What you need to do » Copy out every line of the records where the string "drawSlider" occurs.

Stored records:

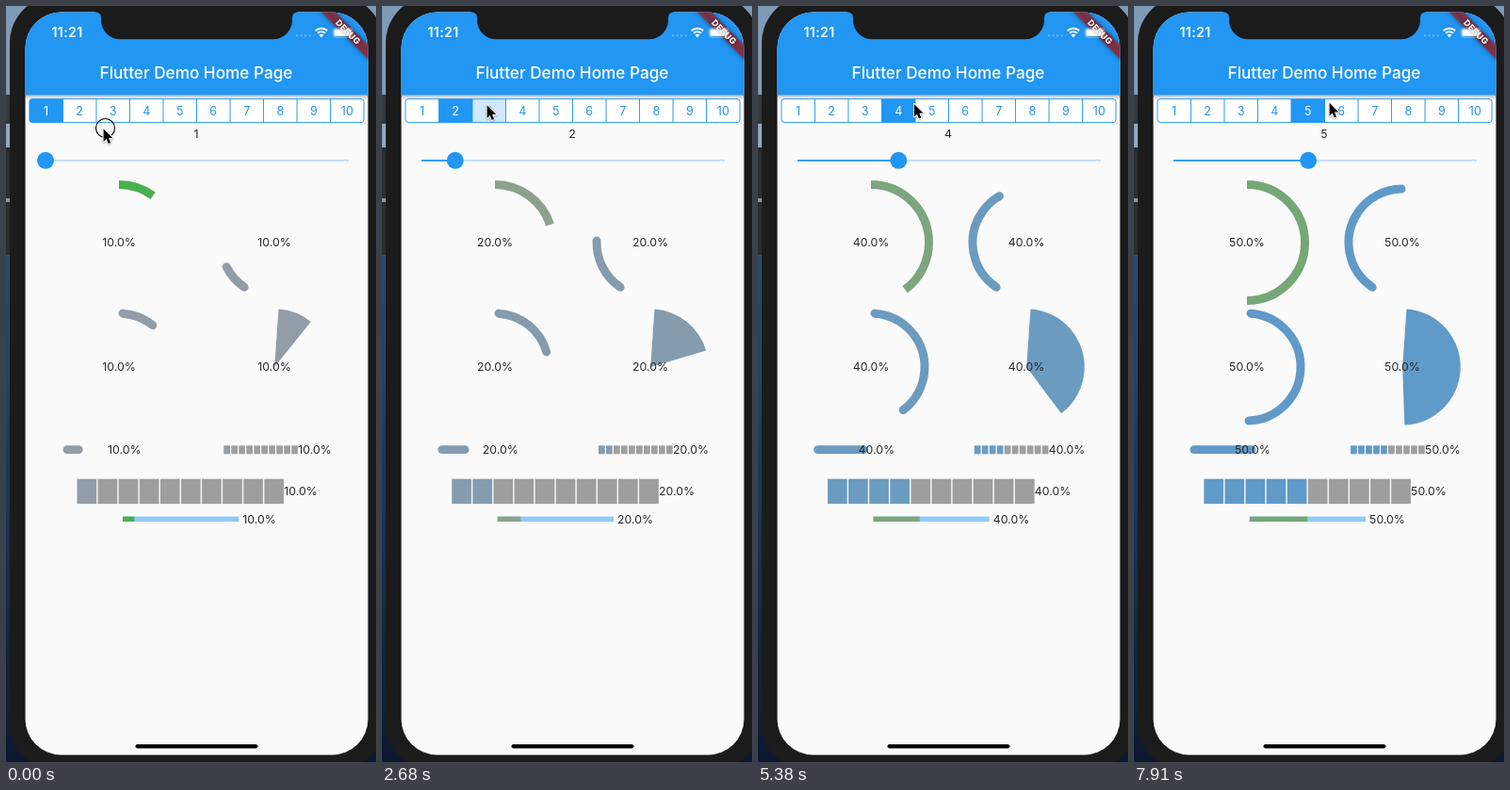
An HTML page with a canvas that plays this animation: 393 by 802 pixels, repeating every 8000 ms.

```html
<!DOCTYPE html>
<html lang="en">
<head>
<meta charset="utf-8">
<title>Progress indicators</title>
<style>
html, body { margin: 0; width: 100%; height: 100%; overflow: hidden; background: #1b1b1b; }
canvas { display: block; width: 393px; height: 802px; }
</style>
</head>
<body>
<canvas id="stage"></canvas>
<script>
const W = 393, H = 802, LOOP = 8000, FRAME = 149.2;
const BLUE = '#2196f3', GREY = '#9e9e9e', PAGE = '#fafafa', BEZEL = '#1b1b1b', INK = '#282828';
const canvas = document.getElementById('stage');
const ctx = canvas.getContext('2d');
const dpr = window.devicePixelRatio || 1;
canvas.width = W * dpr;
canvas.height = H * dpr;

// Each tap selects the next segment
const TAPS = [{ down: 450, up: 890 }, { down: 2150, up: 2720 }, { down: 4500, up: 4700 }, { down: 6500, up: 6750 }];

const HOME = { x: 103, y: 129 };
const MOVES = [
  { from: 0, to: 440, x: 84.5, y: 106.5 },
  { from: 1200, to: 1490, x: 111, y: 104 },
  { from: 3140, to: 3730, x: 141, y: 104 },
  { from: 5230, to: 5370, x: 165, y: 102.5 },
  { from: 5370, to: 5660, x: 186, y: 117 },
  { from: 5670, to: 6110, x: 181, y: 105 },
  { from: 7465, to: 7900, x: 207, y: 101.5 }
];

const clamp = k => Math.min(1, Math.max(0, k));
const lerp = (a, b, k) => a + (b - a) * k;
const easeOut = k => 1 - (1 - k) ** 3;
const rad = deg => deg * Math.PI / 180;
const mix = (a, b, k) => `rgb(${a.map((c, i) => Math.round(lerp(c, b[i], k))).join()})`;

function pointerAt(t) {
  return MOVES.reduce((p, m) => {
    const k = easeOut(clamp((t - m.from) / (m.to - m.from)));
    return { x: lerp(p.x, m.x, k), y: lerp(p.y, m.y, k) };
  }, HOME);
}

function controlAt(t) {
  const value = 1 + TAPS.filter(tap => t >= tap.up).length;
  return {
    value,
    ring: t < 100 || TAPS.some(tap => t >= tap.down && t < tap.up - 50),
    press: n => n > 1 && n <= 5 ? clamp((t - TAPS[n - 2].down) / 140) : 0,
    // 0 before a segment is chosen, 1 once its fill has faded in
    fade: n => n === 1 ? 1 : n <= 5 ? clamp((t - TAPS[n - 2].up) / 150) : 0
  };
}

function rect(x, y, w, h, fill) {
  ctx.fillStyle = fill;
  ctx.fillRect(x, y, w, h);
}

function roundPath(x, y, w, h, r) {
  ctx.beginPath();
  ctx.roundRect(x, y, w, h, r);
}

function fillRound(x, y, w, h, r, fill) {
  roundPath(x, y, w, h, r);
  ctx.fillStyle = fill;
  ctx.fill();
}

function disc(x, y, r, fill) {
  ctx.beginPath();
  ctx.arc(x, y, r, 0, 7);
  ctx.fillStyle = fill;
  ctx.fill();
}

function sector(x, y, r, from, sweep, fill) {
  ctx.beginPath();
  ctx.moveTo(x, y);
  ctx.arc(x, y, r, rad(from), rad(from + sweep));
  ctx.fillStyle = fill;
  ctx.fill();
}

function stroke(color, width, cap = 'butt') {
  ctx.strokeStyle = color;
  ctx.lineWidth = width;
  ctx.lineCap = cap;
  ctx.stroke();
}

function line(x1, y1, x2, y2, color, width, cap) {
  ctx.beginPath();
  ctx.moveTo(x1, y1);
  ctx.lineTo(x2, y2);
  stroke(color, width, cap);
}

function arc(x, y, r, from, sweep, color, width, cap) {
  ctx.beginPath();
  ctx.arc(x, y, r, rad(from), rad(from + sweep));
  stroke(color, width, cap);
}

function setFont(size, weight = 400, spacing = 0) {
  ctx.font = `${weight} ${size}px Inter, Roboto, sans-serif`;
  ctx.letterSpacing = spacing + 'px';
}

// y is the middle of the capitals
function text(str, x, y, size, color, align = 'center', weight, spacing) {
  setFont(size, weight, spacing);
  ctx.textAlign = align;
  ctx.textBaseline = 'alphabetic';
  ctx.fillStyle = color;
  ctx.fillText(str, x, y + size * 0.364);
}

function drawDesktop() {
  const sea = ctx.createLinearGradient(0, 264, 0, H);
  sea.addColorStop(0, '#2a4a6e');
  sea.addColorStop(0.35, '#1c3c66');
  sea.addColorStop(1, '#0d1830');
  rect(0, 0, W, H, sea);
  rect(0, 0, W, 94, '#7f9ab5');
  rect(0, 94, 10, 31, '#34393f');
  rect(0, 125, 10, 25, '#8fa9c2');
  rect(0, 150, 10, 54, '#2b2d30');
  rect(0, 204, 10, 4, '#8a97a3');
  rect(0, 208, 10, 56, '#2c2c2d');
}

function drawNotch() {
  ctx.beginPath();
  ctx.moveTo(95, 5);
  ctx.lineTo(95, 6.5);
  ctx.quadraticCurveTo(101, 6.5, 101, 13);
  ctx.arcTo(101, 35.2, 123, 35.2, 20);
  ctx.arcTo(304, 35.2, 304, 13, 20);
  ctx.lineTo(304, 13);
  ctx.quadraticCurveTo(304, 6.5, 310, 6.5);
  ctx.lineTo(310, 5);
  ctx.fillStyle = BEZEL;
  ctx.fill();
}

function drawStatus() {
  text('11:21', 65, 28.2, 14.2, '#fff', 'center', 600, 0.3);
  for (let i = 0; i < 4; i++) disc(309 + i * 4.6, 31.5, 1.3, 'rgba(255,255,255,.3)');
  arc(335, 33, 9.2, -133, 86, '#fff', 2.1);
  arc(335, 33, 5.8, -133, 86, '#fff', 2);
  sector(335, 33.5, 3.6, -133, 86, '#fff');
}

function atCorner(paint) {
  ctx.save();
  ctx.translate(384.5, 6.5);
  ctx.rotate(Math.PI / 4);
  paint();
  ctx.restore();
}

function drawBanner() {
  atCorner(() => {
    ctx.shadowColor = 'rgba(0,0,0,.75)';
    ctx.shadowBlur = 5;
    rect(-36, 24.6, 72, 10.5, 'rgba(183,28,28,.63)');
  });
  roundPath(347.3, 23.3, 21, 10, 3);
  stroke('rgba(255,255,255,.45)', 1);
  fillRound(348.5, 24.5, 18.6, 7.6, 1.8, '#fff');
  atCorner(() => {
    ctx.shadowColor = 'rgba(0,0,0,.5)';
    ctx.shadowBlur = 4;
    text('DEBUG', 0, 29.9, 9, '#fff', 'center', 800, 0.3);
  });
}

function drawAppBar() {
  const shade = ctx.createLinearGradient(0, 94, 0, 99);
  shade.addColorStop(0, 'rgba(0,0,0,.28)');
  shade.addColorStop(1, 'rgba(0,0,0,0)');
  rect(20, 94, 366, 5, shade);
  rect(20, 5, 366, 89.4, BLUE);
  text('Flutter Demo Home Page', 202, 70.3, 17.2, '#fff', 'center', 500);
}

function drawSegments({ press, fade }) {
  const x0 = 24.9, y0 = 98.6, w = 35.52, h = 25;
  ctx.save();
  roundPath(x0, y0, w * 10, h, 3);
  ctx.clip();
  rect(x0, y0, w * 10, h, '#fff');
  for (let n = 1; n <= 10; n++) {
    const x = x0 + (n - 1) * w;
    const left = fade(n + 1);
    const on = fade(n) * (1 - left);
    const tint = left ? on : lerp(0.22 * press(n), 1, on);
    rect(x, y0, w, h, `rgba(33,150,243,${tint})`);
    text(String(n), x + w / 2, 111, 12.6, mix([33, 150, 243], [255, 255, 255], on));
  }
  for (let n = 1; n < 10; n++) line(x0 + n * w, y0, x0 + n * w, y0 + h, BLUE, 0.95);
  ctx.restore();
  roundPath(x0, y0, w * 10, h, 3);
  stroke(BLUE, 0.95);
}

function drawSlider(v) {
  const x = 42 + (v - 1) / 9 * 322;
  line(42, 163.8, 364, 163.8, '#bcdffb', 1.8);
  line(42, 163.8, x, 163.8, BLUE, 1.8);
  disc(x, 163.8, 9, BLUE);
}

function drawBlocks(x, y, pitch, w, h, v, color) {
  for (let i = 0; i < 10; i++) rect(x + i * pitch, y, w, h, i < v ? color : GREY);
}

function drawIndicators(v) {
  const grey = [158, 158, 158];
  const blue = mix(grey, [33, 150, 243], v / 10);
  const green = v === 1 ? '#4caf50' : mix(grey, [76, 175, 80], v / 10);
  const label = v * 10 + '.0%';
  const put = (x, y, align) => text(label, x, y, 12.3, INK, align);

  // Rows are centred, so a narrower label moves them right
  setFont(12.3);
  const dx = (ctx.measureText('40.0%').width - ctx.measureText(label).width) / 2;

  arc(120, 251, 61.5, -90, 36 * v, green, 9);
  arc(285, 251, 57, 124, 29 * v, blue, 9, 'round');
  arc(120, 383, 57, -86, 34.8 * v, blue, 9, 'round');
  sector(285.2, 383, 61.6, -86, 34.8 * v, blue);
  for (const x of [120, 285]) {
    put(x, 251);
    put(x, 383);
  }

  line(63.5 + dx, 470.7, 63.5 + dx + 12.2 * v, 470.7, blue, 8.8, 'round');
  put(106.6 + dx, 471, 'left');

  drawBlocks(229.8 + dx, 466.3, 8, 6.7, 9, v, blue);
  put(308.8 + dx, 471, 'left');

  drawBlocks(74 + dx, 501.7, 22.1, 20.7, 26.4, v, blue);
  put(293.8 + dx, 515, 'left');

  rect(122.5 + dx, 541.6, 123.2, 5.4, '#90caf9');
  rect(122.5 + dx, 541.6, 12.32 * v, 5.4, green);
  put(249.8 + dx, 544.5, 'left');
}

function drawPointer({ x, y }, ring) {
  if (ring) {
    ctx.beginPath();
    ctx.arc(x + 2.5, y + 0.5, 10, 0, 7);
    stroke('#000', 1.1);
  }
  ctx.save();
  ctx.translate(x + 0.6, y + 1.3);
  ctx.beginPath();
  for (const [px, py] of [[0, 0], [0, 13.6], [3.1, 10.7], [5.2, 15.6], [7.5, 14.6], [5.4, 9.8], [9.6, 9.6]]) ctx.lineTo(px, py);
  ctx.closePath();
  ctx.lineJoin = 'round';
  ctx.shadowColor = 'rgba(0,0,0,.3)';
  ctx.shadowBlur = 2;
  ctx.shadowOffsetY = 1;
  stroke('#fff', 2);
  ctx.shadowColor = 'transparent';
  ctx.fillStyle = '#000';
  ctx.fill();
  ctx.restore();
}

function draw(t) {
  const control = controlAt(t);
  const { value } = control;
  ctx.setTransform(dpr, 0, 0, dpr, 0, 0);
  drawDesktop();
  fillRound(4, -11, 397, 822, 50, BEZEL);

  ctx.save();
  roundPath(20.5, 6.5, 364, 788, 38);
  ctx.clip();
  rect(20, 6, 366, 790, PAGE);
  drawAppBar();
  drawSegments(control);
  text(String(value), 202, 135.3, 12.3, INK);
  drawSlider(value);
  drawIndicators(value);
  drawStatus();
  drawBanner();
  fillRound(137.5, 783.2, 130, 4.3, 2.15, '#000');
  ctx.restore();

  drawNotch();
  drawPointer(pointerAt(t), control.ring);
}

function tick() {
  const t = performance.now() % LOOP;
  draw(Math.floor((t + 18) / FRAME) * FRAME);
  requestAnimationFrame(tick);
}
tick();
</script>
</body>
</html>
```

Written response »
function drawSlider(v) {
  drawSlider(value);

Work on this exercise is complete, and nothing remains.